Before getting into the meat of today’s post I want to wish luck to all the others out there participating in NaNoWriMo this year. I wrote about 2,800 words yesterday and, once I finish this blog post, will work on my writing for this evening. I hope the writing is going well for all my fellow NaNoers (though I must confess, given that the daily minimum to hit 50,000 in November is less than two hundred words more than the daily minimum I’ve set for myself already, the shine has come off the challenge a bit and it doesn’t feel quite so daunting).
The science fiction subgenre of cyberpunk took the mid-to-late 1980s by storm following the publication of William Gibson‘s Neuromancer. Many writers have spoken at length on what cyberpunk is and why is struck a chord with the 1980s counter-cultural movement. In the years since cyberpunk has become integrated into the vast continuum of science fiction and its tropes have become part and parcel of many types of science fiction.
I consider my current work in progress a piece of cyberpunk fiction, though as with any subgenre born nearly thirty years ago there have been so many permutations that I wouldn’t dare call it PURE cyberpunk. But at its core The Selenian Quarantine is thematically a work of cyberpunk.
Being born in the mid-80s–indeed, Neuromancer’s publication came more than a year before my birth–I was never really exposed directly to the culture that spawned the punk movement and with which the book, and ensuing genre born around it, resonated so thoroughly. Nonetheless I consider Gibson, Sterling, Rucker and the other cyberpunks to be massive influences on my writing right alongside the traditional big three of science fiction.

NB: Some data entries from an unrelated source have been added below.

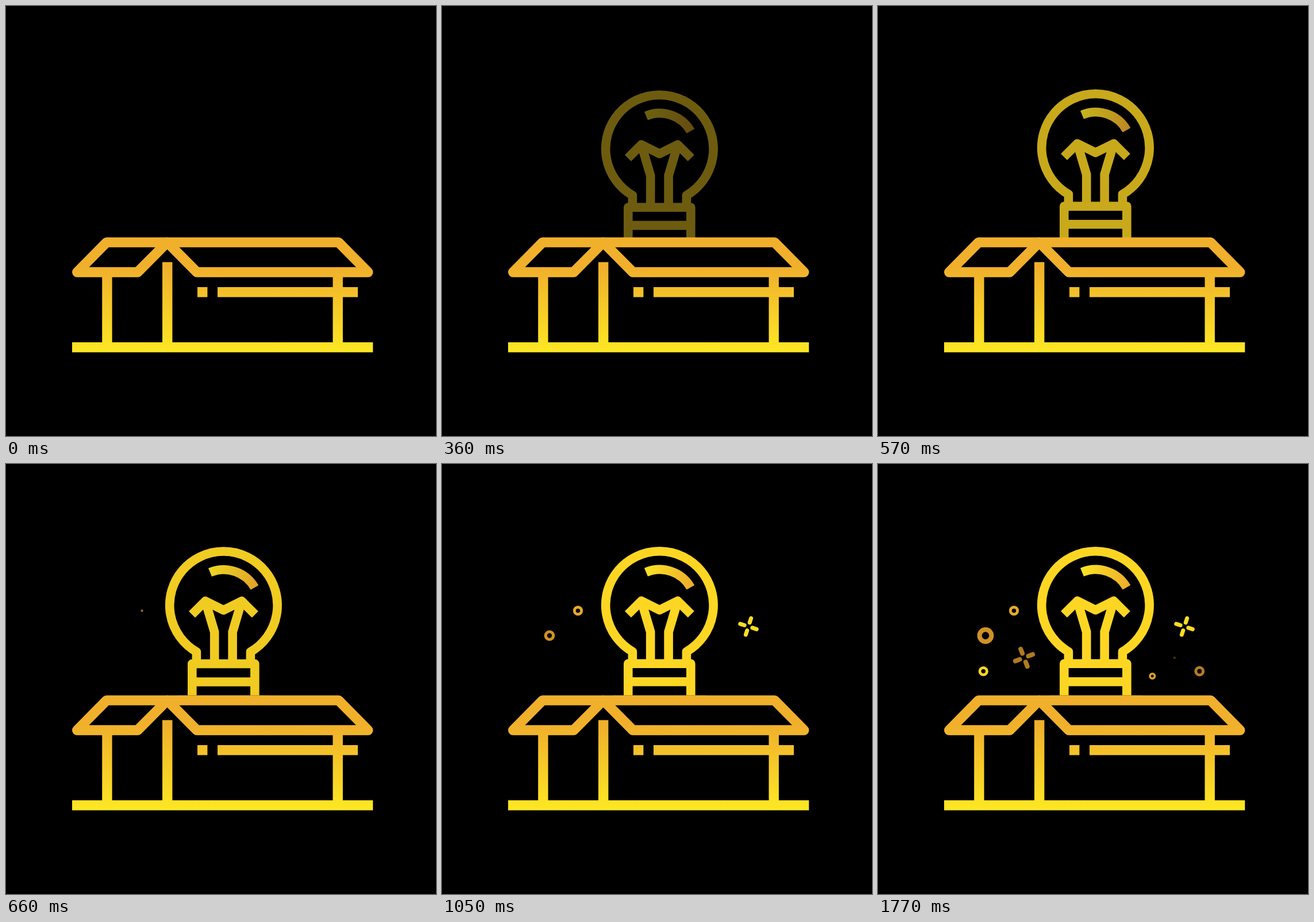
An HTML page for the animation above (1.8 s loop, 748 by 748 pixels).

```html
<!DOCTYPE html>
<html lang="en">
<head>
<meta charset="utf-8">
<title>Idea box</title>
<style>
  html, body { margin: 0; width: 100%; height: 100%; overflow: hidden; background: #000; }
  svg { display: block; width: 100%; height: 100%; }
</style>
</head>
<body>
<svg viewBox="0 0 748 748" fill="none" stroke-linejoin="round">
  <defs>
    <linearGradient id="boxFill" gradientUnits="userSpaceOnUse" x1="0" y1="455" x2="0" y2="598">
      <stop offset="0" stop-color="#f0b02c"/>
      <stop offset="1" stop-color="#fde624"/>
    </linearGradient>
    <linearGradient id="shine" gradientUnits="userSpaceOnUse" x1="355" y1="187" x2="436" y2="210">
      <stop offset="0" stop-color="#fae123"/>
      <stop offset="1" stop-color="#eeae2c"/>
    </linearGradient>
  </defs>

  <g id="bulb" stroke="#fdd623" stroke-width="15.6">
    <path d="M331.4 347V326.5A93.7 93.7 0 1 1 425.4 326.5V347"/>
    <path d="M323.8 408V347.3H432.8V408M323.8 378.7H432.8"/>
    <path d="M323.5 261.5L346.8 238.3L378.4 254L410 238.3L433.3 261.5"/>
    <path d="M346.8 238.3L362.7 292V347M410 238.3L394.1 292V347"/>
    <path d="M355 188.3A62 62 0 0 1 432.5 214.7" stroke="url(#shine)"/>
  </g>

  <g stroke="url(#boxFill)" stroke-width="17.4">
    <path d="M123.7 463L175 411.1H280.5L229 463Z"/>
    <path d="M280.5 411.1L332 463H629.8L578.5 411.1Z"/>
    <path d="M175.9 463V594M280.7 445.5V594M577.2 463V594"/>
    <!-- rects avoid the empty bounding boxes of straight lines -->
    <g fill="url(#boxFill)" stroke="none">
      <rect x="115" y="585" width="523.3" height="17.4"/>
      <rect x="333" y="489" width="17.4" height="17.4"/>
      <rect x="368" y="489" width="244" height="17.4"/>
    </g>
  </g>
  <path id="seam" d="M298 402.5H460" stroke="#a87820" stroke-opacity=".6"/>

  <g id="sparks"></g>
</svg>
<script>
const LOOP = 1800, STEP = 30, GROW = 160;
const $ = id => document.getElementById(id);
const clamp = v => Math.min(1, Math.max(0, v));

const ring = (start, x, y, color, r, width) =>
  ({ start, x, y, color, width, d: `M${-r} 0A${r} ${r} 0 1 1 ${r} 0A${r} ${r} 0 1 1 ${-r} 0Z` });

function star(start, x, y, color, inner, outer, width, tilt) {
  let d = '';
  for (let i = 0; i < 4; i++) {
    const a = (tilt + i * 90) * Math.PI / 180, c = Math.cos(a), s = Math.sin(a);
    d += `M${inner * c} ${inner * s}L${outer * c} ${outer * s}`;
  }
  return { start, x, y, color, width, d };
}

const sparks = [
  ring(625, 236.5, 255.2, '#e9a92c', 6.2, 4.8),
  star(785, 533, 282.7, '#fbdc25', 7.2, 15, 7, 18),
  ring(946, 187, 298.5, '#d09125', 10.4, 8),
  ring(1100, 477.3, 369, '#dfa22a', 4.2, 3.6),
  star(1245, 254, 337, '#b07a20', 8, 16.2, 8, -21),
  ring(1420, 559.2, 360.5, '#b57c20', 6.4, 5),
  ring(1580, 183.3, 360.5, '#f9d524', 6.2, 4.8),
  star(1746, 515.7, 337, '#b07a20', 6, 12.5, 6, 18)
];

for (const s of sparks) {
  s.el = document.createElementNS('http://www.w3.org/2000/svg', 'path');
  const attrs = { d: s.d, stroke: s.color, 'stroke-width': s.width, 'stroke-linecap': 'round' };
  for (const k in attrs) s.el.setAttribute(k, attrs[k]);
  $('sparks').append(s.el);
}

function draw(ms) {
  const t = Math.floor(ms % LOOP / STEP) * STEP;
  const rise = t < 150 ? 0 : clamp((t - 110) / 580);
  $('bulb').setAttribute('opacity', rise);
  $('bulb').setAttribute('transform', `translate(0 ${5.2 * (1 - rise)})`);
  $('seam').setAttribute('visibility', rise > 0.9 ? 'visible' : 'hidden');
  for (const s of sparks) {
    const k = clamp((t - s.start) / GROW);
    s.el.setAttribute('visibility', k ? 'visible' : 'hidden');
    s.el.setAttribute('transform', `translate(${s.x} ${s.y}) scale(${k})`);
  }
}

const began = performance.now();
function tick() {
  draw(performance.now() - began);
  requestAnimationFrame(tick);
}
tick();
</script>
</body>
</html>
```
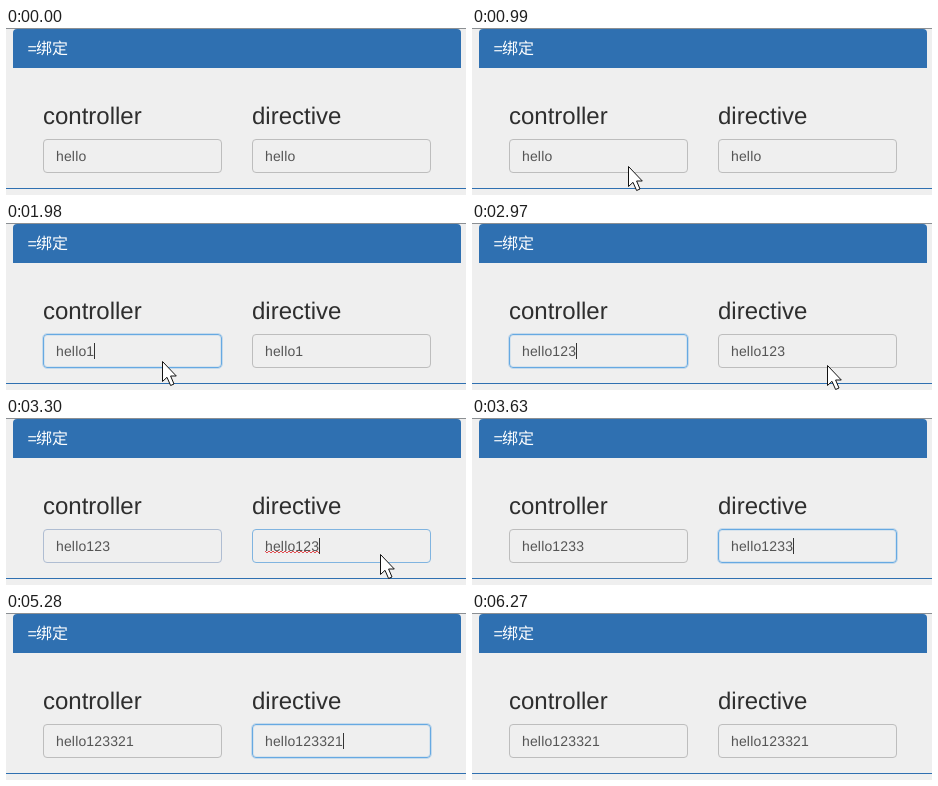
These frames come from a looping animation (460 by 167 pixels, 7260 ms). An HTML page:

```html
<!DOCTYPE html>
<html lang="zh">
<head>
<meta charset="utf-8">
<title>Two-way binding</title>
<style>
html, body { margin: 0; width: 100%; height: 100%; overflow: hidden; background: #efefef; }
svg { display: block; width: 460px; height: 167px; }
text { font-family: "Liberation Sans", Arial, sans-serif; text-rendering: geometricPrecision; }
.title { font-family: "Liberation Sans", "Noto Sans CJK SC", "Noto Sans CJK", sans-serif; font-size: 16px; font-weight: 300; fill: #fff; }
.head { font-size: 24px; fill: #2e2e2e; }
.value { font-size: 14px; letter-spacing: .15px; fill: #555; }
</style>
</head>
<body>
<svg viewBox="0 0 460 167">
  <rect width="460" height="167" fill="#efefef"/>
  <rect width="460" height="1" fill="#8b8f93"/>
  <path d="M7 40V5a4 4 0 0 1 4-4H451a4 4 0 0 1 4 4V40Z" fill="#2f70b1"/>
  <rect y="160" width="460" height="1" fill="#2f70b1"/>
  <text class="title" y="26"><tspan x="21.5">=</tspan><tspan x="30">绑定</tspan></text>
  <text class="head" x="37" y="96">controller</text>
  <text class="head" x="246" y="96">directive</text>
  <g id="fields"></g>
  <path id="mouse" d="M.5 .5V20.5L5 16.3 8.6 24.5 12 23 8.6 15H14.3Z" fill="#fff" stroke="#111"/>
</svg>
<script>
const LOOP = 7260;
const NS = "http://www.w3.org/2000/svg";
const IDLE = "#bdbdbd", FOCUS = "#66a9e2";

function add(parent, tag, attrs) {
  const el = document.createElementNS(NS, tag);
  for (const k in attrs) el.setAttribute(k, attrs[k]);
  return parent.appendChild(el);
}

const show = (el, on) => el.setAttribute("visibility", on ? "visible" : "hidden");

// last entry of [time, value] pairs that has started
const at = (track, t) => track.filter(k => k[0] <= t).pop()[1];

function squiggle(x, y, w) {
  let d = `M${x} ${y}`;
  for (let i = 2; i <= w; i += 2) d += `L${x + i} ${y + (i % 4 ? 2 : 0)}`;
  return d;
}

function field(x) {
  const g = add(document.getElementById("fields"), "g", {});
  const box = { fill: "none", y: 110.5, height: 35, rx: 4.5 };
  const glow = add(g, "rect", { ...box, x: x - .5, width: 180, stroke: FOCUS, "stroke-opacity": .3 });
  const inner = add(g, "rect", { ...box, x: x + 1.5, y: 112.5, width: 176, height: 31, rx: 2.5, stroke: FOCUS, "stroke-opacity": .18 });
  const border = add(g, "rect", { ...box, x: x + .5, y: 111.5, width: 178, height: 33, rx: 3.5 });
  const text = add(g, "text", { class: "value", x: x + 13, y: 133 });
  const wave = add(g, "path", { d: squiggle(x + 13, 133, 54), fill: "none", stroke: "#e0393e", "stroke-width": .9 });
  const caret = add(g, "rect", { y: 120, width: 1, height: 16, fill: "#333" });
  return (value, color, focused, blink, misspelt) => {
    text.textContent = value;
    border.setAttribute("stroke", color);
    show(glow, focused);
    show(inner, focused);
    show(wave, misspelt);
    caret.setAttribute("x", x + 13 + 30 + 8 * (value.length - 5));
    show(caret, blink);
  };
}

const left = field(37), right = field(246);
const mouse = document.getElementById("mouse");

const typed = [[0, "hello"], [1980, "hello1"], [2640, "hello123"],
  [3630, "hello1233"], [3960, "hello12332"], [4290, "hello123321"]];
const pointer = [[0, null], [660, [237, 136]], [990, [156, 138]],
  [2970, [355, 142]], [3300, [374, 136]], [3630, null]];
const leftEdge = [[0, IDLE], [1320, FOCUS], [3300, "#afbdd2"], [3630, IDLE]];
const rightEdge = [[0, IDLE], [3300, "#80b4e0"], [3630, FOCUS], [6270, IDLE]];
const leftCaret = [[0, false], [1320, true], [1650, false], [1980, true], [3300, false]];
const rightCaret = [[0, false], [3300, true], [4950, false], [5280, true], [5940, false]];

function draw(t) {
  const value = at(typed, t), pos = at(pointer, t);
  left(value, at(leftEdge, t), t >= 1320 && t < 3300, at(leftCaret, t), false);
  right(value, at(rightEdge, t), t >= 3630 && t < 6270, at(rightCaret, t), t >= 3300 && t < 3630);
  show(mouse, pos);
  if (pos) mouse.setAttribute("transform", `translate(${pos})`);
}

const start = performance.now();
function tick() {
  draw((performance.now() - start) % LOOP);
  requestAnimationFrame(tick);
}
tick();
</script>
</body>
</html>
```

The singular “flaw” of cyberpunk, as I see it, is the fact that given its near-future time frame and extrapolation of current technologies into that future, we very quickly diverged from the technological paths taken in those early works. Today’s iPhone seems more powerful than the decks of Gibson’s Sprawl Trilogy, though lacking of course the immersive cyberspace environment. That is in no way an indictment of Gibson’s work, indeed much of the technology and lingo we have today was born out of trying to create real world applications of the technologies he envisioned nearly thirty years ago.
But given this flaw, people often ask if cyberpunk can be relevant in today’s world. I say yes, yes it can and indeed it is. Not necessarily because of the technological future it builds for us–after all, what science fiction author can ever be said to get the future exactly right?–but rather because of the themes it explores. 1980s America was a corporate smorgasbord during the Reagan/Bush Sr. years. 2000s America was a corporate smorgasbord during the Bush Jr./Obama years, culminating in our more modern case with the spectacular collapse of our financial markets late in the decade.
With occupy protests across the nation, people in the top 1% basically doing their best Marie Antoinette impression from the rooftops of their skyrises (let them eat cake!), and a growing distrust of both multinational corporations and an ever bloating government, one can’t help but imagine the cultural forces that shaped the 1960s and 1970s and led to the rise of the punk movement are once again on the move.
Likewise the Great Recession mirrors the gas shortages of the 1970s and the general feeling of malaise and decline–American exceptionalism was no more, our noses were bloodied and we seemed powerless to stop the bleeding–is as palpable today as it was during the Carter years. America seems on a crash course with its own downfall, as it was then, and that is almost exactly the cultural zeitgeist that spawned the punk movement that latched on to the work of an unassuming debut novelist born in South Carolina.
The lessons cyberpunk taught us then are just as relevant and revelatory today. The world seems to function in cycles, and though the economic success of the 1990s tended to push aside cyberpunk and replace it with a less dystopic post-cyberpunk and downright optimistic cyberprep, it appears we are cycling back to a low-point. Punk rises again.
In suffering we find creation, and cyberpunk is a manifestation of the suffering we all feel. Though steeped in the technological extrapolation that is its trademark, at its core cyberpunk is the story of human suffering in a world that has gone to shit. It is a story of people abandoned by the world, forced to find a way to eke out a life in a world that is at best apathetic about them, and at worst downright hostile toward them.
Those are themes I think many of us can relate to in these times.